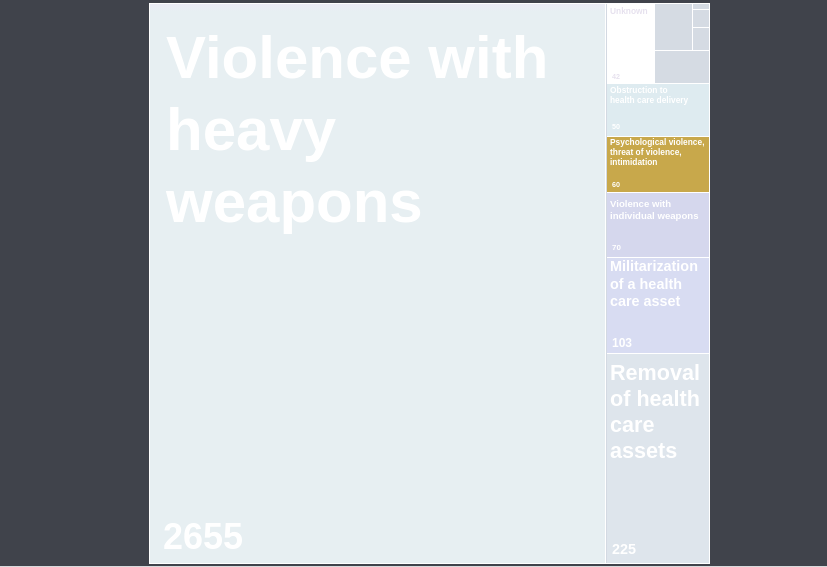
<!DOCTYPE html>
<html lang="en">
<head>
<meta charset="utf-8">
<title>Attacks on health care by type</title>
<style>
:root {
  --backdrop: #40434b;
  --rule: #ffffff;
  --divider: #d3d9e2;
  --heavy: #e7eff2;
  --heavy-edge: #ebebf5;
  --removal: #dee5ec;
  --militarization: #d8dcf2;
  --individual: #d5d7ed;
  --psychological: #c8a84b;
  --obstruction: #deebf0;
  --other: #d5dbe3;
  --unknown-text: #e6e1ee;
  --text: #ffffff;
}
* { box-sizing: border-box; margin: 0; padding: 0; }
body {
  width: 827px;
  height: 567px;
  overflow: hidden;
  background: var(--backdrop);
  border-bottom: 1px solid #d9dadc;
  padding: 3px 0 0 149px;
  font-family: "Liberation Sans", "TeX Gyre Heros", Arial, sans-serif;
  font-weight: 700;
  color: var(--text);
}
.treemap {
  width: 561px;
  height: 561px;
  padding: 1px;
  background: var(--rule);
  display: grid;
  grid-template-columns: 455px 1px 102px;
  justify-content: space-between;
}
.divider { background: var(--divider); }
.side {
  display: grid;
  grid-template-rows: 79px 52px 55px 64px 95px 209px;
  gap: 1px;
}
.tile {
  display: flex;
  flex-direction: column;
  justify-content: space-between;
  padding-left: 3px;
  white-space: nowrap;
  min-height: 0;
}
.label { font-size: 8.4px; line-height: 10px; font-weight: 700; }
.count { font-size: 7.2px; line-height: 8px; padding-left: 2px; }

.heavy {
  background: linear-gradient(var(--heavy-edge), var(--heavy) 8px);
  padding: 18px 0 8.5px 16px;
}
.heavy .label { font-size: 60px; line-height: 72px; }
.heavy .count { font-size: 36px; line-height: 36px; padding: 0; margin-left: -3px; }

.minor { display: grid; grid-template-columns: 47px 54px; gap: 1px; background: var(--rule); }
.unknown { color: var(--unknown-text); padding-top: 1.6px; padding-bottom: 2.5px; }
.others {
  display: grid;
  grid-template-columns: 37px 16px;
  grid-template-rows: 5px 17px 22px 32px;
  gap: 1px;
}
.others i { background: var(--other); }
.others .tall { grid-row: 1 / 4; }
.others .wide { grid-column: 1 / 3; }

.obstruction { background: var(--obstruction); padding-top: 0.6px; padding-bottom: 5.5px; }
.psychological { background: var(--psychological); padding-bottom: 3.5px; }
.individual { background: var(--individual); padding-top: 5px; padding-bottom: 5px; }
.individual .label { font-size: 9.6px; line-height: 11.5px; }
.individual .count { font-size: 8px; }
.militarization { background: var(--militarization); padding-top: 0.4px; padding-bottom: 4px; }
.militarization .label { font-size: 14.4px; line-height: 17.2px; }
.militarization .count { font-size: 12px; line-height: 12px; }
.removal { background: var(--removal); padding-top: 5.5px; padding-bottom: 7px; }
.removal .label { font-size: 21.6px; line-height: 26px; }
.removal .count { font-size: 14.4px; line-height: 14px; }
</style>
</head>
<body>
<main class="treemap">
  <section class="tile heavy">
    <h1 class="label">Violence with<br>heavy<br>weapons</h1>
    <p class="count">2655</p>
  </section>
  <div class="divider"></div>
  <div class="side">
    <div class="minor">
      <section class="tile unknown">
        <h2 class="label">Unknown</h2>
        <p class="count">42</p>
      </section>
      <div class="others">
        <i class="tall"></i>
        <i></i>
        <i></i>
        <i></i>
        <i class="wide"></i>
      </div>
    </div>
    <section class="tile obstruction">
      <h2 class="label">Obstruction to<br>health care delivery</h2>
      <p class="count">50</p>
    </section>
    <section class="tile psychological">
      <h2 class="label">Psychological violence,<br>threat of violence,<br>intimidation</h2>
      <p class="count">60</p>
    </section>
    <section class="tile individual">
      <h2 class="label">Violence with<br>individual weapons</h2>
      <p class="count">70</p>
    </section>
    <section class="tile militarization">
      <h2 class="label">Militarization<br>of a health<br>care asset</h2>
      <p class="count">103</p>
    </section>
    <section class="tile removal">
      <h2 class="label">Removal<br>of health<br>care<br>assets</h2>
      <p class="count">225</p>
    </section>
  </div>
</main>
</body>
</html>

▶ **What the task asks**
Please write out all of the data verbatim, with no pictures in the copy.

▶ **Output for this task**
<!DOCTYPE html>
<html lang="en">
<head>
<meta charset="utf-8">
<title>Attacks on health care by type</title>
<style>
:root {
  --backdrop: #40434b;
  --rule: #ffffff;
  --divider: #d3d9e2;
  --heavy: #e7eff2;
  --heavy-edge: #ebebf5;
  --removal: #dee5ec;
  --militarization: #d8dcf2;
  --individual: #d5d7ed;
  --psychological: #c8a84b;
  --obstruction: #deebf0;
  --other: #d5dbe3;
  --unknown-text: #e6e1ee;
  --text: #ffffff;
}
* { box-sizing: border-box; margin: 0; padding: 0; }
body {
  width: 827px;
  height: 567px;
  overflow: hidden;
  background: var(--backdrop);
  border-bottom: 1px solid #d9dadc;
  padding: 3px 0 0 149px;
  font-family: "Liberation Sans", "TeX Gyre Heros", Arial, sans-serif;
  font-weight: 700;
  color: var(--text);
}
.treemap {
  width: 561px;
  height: 561px;
  padding: 1px;
  background: var(--rule);
  display: grid;
  grid-template-columns: 455px 1px 102px;
  justify-content: space-between;
}
.divider { background: var(--divider); }
.side {
  display: grid;
  grid-template-rows: 79px 52px 55px 64px 95px 209px;
  gap: 1px;
}
.tile {
  display: flex;
  flex-direction: column;
  justify-content: space-between;
  padding-left: 3px;
  white-space: nowrap;
  min-height: 0;
}
.label { font-size: 8.4px; line-height: 10px; font-weight: 700; }
.count { font-size: 7.2px; line-height: 8px; padding-left: 2px; }

.heavy {
  background: linear-gradient(var(--heavy-edge), var(--heavy) 8px);
  padding: 18px 0 8.5px 16px;
}
.heavy .label { font-size: 60px; line-height: 72px; }
.heavy .count { font-size: 36px; line-height: 36px; padding: 0; margin-left: -3px; }

.minor { display: grid; grid-template-columns: 47px 54px; gap: 1px; background: var(--rule); }
.unknown { color: var(--unknown-text); padding-top: 1.6px; padding-bottom: 2.5px; }
.others {
  display: grid;
  grid-template-columns: 37px 16px;
  grid-template-rows: 5px 17px 22px 32px;
  gap: 1px;
}
.others i { background: var(--other); }
.others .tall { grid-row: 1 / 4; }
.others .wide { grid-column: 1 / 3; }

.obstruction { background: var(--obstruction); padding-top: 0.6px; padding-bottom: 5.5px; }
.psychological { background: var(--psychological); padding-bottom: 3.5px; }
.individual { background: var(--individual); padding-top: 5px; padding-bottom: 5px; }
.individual .label { font-size: 9.6px; line-height: 11.5px; }
.individual .count { font-size: 8px; }
.militarization { background: var(--militarization); padding-top: 0.4px; padding-bottom: 4px; }
.militarization .label { font-size: 14.4px; line-height: 17.2px; }
.militarization .count { font-size: 12px; line-height: 12px; }
.removal { background: var(--removal); padding-top: 5.5px; padding-bottom: 7px; }
.removal .label { font-size: 21.6px; line-height: 26px; }
.removal .count { font-size: 14.4px; line-height: 14px; }
</style>
</head>
<body>
<main class="treemap">
  <section class="tile heavy">
    <h1 class="label">Violence with<br>heavy<br>weapons</h1>
    <p class="count">2655</p>
  </section>
  <div class="divider"></div>
  <div class="side">
    <div class="minor">
      <section class="tile unknown">
        <h2 class="label">Unknown</h2>
        <p class="count">42</p>
      </section>
      <div class="others">
        <i class="tall"></i>
        <i></i>
        <i></i>
        <i></i>
        <i class="wide"></i>
      </div>
    </div>
    <section class="tile obstruction">
      <h2 class="label">Obstruction to<br>health care delivery</h2>
      <p class="count">50</p>
    </section>
    <section class="tile psychological">
      <h2 class="label">Psychological violence,<br>threat of violence,<br>intimidation</h2>
      <p class="count">60</p>
    </section>
    <section class="tile individual">
      <h2 class="label">Violence with<br>individual weapons</h2>
      <p class="count">70</p>
    </section>
    <section class="tile militarization">
      <h2 class="label">Militarization<br>of a health<br>care asset</h2>
      <p class="count">103</p>
    </section>
    <section class="tile removal">
      <h2 class="label">Removal<br>of health<br>care<br>assets</h2>
      <p class="count">225</p>
    </section>
  </div>
</main>
</body>
</html>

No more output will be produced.